[Task details]: Count how many lines of the material below have the word "normalize" and give only the number.

[Dataset excerpts]:
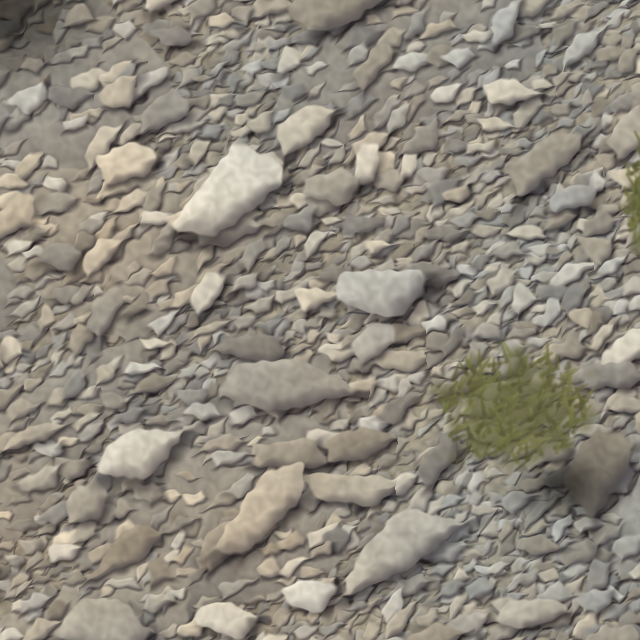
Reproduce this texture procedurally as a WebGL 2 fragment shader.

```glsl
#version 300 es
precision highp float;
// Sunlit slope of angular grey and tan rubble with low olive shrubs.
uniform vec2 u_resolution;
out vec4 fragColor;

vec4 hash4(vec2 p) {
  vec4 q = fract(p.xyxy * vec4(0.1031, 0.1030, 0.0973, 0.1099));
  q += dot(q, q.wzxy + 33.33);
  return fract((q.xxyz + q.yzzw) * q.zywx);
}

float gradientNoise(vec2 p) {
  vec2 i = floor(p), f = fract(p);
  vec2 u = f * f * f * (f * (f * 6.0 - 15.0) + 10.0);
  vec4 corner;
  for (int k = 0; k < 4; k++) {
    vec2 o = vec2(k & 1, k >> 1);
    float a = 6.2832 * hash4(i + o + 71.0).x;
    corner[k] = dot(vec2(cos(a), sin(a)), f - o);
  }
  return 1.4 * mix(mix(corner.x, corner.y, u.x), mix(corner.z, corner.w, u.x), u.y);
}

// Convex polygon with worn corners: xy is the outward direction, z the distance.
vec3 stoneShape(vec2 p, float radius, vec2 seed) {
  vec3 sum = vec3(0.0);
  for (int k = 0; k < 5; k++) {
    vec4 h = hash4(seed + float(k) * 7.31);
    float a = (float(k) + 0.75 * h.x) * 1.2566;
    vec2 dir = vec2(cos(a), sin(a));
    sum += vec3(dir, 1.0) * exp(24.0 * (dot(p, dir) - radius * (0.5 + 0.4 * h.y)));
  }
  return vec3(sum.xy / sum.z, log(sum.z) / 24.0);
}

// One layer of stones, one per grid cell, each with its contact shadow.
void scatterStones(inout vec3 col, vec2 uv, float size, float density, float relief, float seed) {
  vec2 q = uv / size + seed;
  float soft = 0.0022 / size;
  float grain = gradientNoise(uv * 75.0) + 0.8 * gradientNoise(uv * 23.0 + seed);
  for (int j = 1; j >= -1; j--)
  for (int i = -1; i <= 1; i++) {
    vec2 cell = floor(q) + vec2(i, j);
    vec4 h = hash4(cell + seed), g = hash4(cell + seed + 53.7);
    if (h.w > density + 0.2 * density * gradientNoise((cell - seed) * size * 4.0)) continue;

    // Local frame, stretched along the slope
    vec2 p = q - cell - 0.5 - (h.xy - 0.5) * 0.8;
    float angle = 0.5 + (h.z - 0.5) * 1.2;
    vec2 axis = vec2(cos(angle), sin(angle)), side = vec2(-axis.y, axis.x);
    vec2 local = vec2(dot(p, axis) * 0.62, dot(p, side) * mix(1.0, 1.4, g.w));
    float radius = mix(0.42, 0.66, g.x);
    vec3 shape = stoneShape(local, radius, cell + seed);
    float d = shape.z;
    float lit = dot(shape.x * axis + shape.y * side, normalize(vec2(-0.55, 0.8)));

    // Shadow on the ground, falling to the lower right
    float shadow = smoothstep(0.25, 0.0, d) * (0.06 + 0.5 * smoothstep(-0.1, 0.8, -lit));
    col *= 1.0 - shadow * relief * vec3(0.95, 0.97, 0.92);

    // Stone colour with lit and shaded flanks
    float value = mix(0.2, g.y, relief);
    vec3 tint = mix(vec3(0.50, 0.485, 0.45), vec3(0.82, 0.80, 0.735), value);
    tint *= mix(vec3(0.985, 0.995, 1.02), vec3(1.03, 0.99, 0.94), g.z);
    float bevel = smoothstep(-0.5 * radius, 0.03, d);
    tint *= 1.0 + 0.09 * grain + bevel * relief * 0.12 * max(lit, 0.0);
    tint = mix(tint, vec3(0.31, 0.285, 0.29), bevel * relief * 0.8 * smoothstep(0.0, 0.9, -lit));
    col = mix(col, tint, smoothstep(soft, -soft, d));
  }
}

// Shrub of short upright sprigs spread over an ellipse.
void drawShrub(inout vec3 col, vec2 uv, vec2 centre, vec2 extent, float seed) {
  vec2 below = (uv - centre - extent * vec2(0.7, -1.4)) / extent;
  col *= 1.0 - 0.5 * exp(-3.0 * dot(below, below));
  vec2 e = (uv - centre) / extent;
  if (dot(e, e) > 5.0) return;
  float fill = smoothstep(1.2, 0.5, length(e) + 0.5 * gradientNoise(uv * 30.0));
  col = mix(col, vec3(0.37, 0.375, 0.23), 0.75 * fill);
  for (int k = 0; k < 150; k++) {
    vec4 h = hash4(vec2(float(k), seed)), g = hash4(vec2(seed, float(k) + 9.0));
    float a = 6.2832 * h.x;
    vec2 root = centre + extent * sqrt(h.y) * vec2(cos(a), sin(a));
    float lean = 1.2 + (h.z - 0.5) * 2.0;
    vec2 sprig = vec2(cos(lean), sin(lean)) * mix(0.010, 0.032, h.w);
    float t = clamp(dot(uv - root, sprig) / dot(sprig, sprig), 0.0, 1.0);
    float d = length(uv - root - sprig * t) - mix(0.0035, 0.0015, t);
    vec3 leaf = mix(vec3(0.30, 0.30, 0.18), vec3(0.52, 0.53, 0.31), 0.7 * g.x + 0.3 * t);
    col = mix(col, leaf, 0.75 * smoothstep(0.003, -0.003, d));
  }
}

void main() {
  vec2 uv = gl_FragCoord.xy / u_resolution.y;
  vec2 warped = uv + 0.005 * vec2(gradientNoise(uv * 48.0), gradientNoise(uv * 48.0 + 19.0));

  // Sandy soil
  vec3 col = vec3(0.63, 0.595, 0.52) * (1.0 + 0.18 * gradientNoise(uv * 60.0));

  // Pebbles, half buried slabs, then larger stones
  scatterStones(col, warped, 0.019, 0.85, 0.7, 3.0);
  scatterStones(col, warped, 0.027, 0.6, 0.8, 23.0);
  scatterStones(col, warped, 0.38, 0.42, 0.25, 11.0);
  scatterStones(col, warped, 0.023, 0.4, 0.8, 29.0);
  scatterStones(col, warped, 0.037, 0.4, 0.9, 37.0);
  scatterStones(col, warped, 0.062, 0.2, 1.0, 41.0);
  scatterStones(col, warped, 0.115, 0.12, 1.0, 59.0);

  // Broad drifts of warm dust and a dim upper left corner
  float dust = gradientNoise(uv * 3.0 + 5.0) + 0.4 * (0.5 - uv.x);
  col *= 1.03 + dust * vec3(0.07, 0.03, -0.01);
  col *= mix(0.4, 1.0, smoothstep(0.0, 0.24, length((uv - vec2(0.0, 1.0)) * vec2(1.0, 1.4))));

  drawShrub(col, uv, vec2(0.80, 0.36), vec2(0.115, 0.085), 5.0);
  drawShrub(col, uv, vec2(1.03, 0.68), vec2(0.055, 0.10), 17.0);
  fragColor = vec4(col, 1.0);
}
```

---

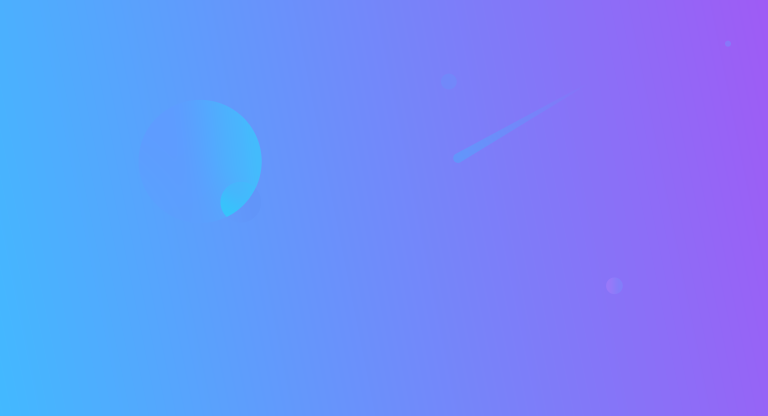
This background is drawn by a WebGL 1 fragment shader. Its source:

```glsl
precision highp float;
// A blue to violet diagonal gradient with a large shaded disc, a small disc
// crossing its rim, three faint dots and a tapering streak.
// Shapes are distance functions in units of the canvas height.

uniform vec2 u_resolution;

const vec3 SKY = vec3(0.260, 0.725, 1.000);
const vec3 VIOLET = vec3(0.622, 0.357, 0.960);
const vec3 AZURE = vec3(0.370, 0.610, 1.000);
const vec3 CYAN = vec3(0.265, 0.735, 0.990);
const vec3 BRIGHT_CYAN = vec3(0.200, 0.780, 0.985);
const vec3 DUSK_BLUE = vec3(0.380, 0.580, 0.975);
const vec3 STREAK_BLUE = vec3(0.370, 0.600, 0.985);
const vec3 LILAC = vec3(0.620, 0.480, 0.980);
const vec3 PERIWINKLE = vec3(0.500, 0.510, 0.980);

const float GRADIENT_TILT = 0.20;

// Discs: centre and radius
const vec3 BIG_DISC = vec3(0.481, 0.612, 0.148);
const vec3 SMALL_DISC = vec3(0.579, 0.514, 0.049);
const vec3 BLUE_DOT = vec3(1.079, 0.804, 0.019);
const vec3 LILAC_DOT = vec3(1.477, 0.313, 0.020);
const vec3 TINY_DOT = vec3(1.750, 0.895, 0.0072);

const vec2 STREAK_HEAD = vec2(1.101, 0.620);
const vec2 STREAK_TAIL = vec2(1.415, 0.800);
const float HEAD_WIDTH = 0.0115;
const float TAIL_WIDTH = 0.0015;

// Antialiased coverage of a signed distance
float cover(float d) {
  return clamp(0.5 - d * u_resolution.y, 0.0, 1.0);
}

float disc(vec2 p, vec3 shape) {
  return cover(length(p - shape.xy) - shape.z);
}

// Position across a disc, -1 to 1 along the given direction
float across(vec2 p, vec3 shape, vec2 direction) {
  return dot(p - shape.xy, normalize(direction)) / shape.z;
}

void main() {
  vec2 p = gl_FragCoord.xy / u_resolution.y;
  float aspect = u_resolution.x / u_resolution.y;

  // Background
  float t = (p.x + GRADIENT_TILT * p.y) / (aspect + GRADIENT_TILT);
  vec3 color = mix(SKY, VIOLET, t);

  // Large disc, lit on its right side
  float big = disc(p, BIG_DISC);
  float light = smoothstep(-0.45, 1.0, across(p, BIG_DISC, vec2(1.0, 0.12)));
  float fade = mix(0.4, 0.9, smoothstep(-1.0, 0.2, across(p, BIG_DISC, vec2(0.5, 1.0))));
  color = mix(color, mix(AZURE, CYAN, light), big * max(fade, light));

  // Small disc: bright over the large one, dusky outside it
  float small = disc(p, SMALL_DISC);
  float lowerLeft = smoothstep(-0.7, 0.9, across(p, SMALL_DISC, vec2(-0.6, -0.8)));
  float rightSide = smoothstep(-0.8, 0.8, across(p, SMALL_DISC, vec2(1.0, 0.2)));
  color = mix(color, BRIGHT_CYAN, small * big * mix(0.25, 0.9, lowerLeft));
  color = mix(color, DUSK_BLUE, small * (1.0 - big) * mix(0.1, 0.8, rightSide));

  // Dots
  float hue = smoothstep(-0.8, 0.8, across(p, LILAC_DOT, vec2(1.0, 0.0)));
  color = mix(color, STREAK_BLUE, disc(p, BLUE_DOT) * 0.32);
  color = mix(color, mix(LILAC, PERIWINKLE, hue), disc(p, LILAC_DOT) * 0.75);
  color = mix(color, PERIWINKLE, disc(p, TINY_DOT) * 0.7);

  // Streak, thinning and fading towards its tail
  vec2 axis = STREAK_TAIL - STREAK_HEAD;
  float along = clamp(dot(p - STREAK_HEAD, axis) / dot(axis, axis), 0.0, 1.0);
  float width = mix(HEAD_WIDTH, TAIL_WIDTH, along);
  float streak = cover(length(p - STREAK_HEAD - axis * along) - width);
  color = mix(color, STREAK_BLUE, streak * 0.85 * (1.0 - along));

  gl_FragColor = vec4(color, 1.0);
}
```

==

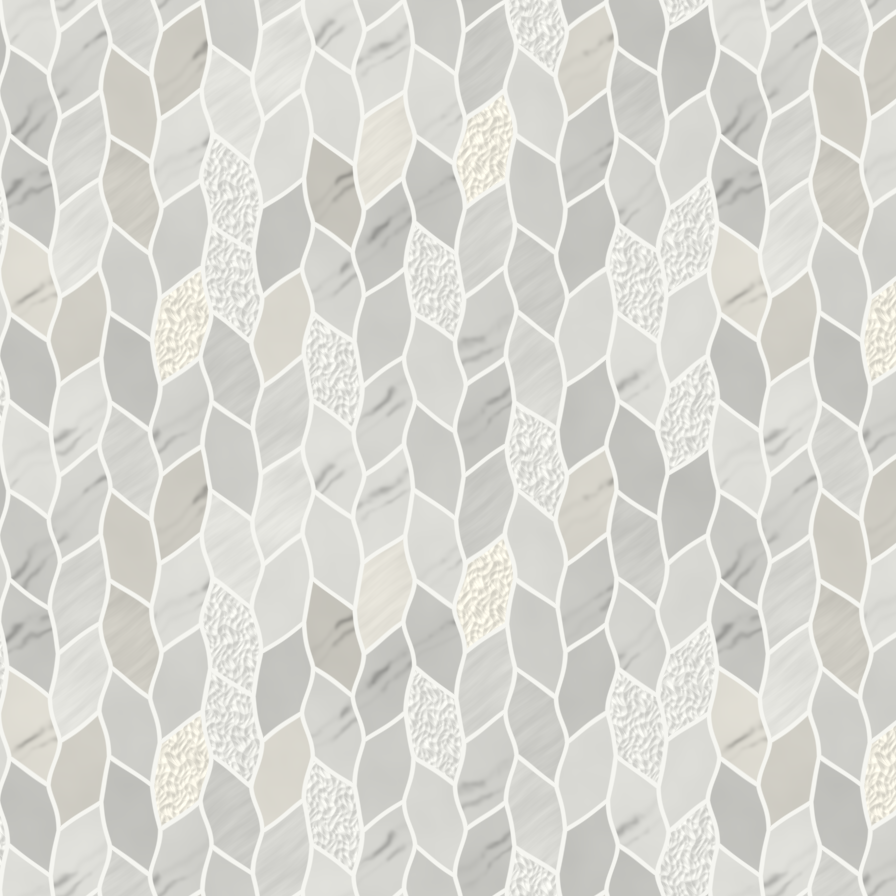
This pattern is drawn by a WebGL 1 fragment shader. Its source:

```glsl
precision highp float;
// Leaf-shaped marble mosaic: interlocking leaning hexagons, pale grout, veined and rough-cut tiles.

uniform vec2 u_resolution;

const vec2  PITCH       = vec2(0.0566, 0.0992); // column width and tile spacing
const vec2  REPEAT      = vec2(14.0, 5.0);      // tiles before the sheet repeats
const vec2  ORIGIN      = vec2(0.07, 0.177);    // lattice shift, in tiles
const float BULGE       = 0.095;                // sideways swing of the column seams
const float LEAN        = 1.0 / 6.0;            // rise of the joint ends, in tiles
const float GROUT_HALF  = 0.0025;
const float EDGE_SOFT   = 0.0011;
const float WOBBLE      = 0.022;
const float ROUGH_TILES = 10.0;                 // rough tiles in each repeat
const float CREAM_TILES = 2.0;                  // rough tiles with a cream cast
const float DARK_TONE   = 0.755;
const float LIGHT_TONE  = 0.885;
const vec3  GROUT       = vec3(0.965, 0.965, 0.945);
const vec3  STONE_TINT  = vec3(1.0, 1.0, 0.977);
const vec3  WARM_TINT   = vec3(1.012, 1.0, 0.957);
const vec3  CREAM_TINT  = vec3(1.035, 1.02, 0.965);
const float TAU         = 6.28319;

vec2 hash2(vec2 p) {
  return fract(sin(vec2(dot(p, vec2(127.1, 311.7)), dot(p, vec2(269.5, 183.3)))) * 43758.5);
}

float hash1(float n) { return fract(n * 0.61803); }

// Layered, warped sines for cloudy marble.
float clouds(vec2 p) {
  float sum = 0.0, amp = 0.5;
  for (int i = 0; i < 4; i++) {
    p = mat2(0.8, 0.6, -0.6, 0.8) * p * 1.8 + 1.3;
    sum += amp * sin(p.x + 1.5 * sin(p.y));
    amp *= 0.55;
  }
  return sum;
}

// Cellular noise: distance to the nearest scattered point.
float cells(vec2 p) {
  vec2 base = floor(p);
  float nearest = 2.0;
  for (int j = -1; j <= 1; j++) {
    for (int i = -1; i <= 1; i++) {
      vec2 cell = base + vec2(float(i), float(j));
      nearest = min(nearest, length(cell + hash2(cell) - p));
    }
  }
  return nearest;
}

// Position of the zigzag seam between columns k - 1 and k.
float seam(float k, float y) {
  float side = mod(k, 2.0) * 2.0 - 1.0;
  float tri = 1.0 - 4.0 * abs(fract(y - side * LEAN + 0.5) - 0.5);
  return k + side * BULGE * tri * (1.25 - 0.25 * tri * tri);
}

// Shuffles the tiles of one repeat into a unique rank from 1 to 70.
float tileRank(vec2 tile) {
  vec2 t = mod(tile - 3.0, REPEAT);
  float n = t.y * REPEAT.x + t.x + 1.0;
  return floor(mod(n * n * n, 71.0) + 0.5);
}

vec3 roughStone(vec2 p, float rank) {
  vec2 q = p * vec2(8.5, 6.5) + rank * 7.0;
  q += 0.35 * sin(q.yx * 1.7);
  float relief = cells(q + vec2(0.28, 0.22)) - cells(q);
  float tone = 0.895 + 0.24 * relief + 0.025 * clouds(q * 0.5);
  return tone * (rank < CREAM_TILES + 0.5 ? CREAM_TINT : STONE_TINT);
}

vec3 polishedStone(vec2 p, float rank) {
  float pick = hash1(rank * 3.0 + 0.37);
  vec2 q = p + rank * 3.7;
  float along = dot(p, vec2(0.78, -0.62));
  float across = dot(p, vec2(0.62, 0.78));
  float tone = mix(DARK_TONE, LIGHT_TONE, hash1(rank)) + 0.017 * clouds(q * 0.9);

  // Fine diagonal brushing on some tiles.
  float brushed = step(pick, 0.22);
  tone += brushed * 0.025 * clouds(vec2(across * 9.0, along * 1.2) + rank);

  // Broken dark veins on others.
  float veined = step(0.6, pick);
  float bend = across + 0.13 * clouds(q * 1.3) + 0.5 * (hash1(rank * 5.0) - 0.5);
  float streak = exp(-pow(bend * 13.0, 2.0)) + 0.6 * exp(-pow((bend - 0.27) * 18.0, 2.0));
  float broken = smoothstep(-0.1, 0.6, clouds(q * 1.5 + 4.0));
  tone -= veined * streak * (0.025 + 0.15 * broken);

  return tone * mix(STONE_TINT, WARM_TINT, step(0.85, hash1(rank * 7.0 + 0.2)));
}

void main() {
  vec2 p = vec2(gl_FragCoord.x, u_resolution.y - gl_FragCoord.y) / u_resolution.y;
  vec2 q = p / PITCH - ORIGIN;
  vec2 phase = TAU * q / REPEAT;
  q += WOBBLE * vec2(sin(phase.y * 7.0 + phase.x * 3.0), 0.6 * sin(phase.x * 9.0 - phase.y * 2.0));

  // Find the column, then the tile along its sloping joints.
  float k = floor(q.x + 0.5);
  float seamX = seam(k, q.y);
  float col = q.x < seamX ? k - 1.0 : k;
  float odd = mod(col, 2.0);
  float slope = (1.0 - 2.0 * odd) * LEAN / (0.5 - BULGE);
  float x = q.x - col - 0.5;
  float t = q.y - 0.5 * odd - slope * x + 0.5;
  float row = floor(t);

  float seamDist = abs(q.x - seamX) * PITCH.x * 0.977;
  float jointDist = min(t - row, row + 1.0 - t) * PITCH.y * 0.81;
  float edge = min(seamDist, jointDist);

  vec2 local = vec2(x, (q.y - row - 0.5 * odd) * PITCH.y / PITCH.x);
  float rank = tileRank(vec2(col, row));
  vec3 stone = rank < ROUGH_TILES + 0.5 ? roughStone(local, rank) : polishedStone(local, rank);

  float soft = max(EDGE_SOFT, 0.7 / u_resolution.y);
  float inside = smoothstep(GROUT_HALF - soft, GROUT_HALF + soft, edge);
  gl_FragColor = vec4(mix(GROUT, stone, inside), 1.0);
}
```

[Expected output]: 2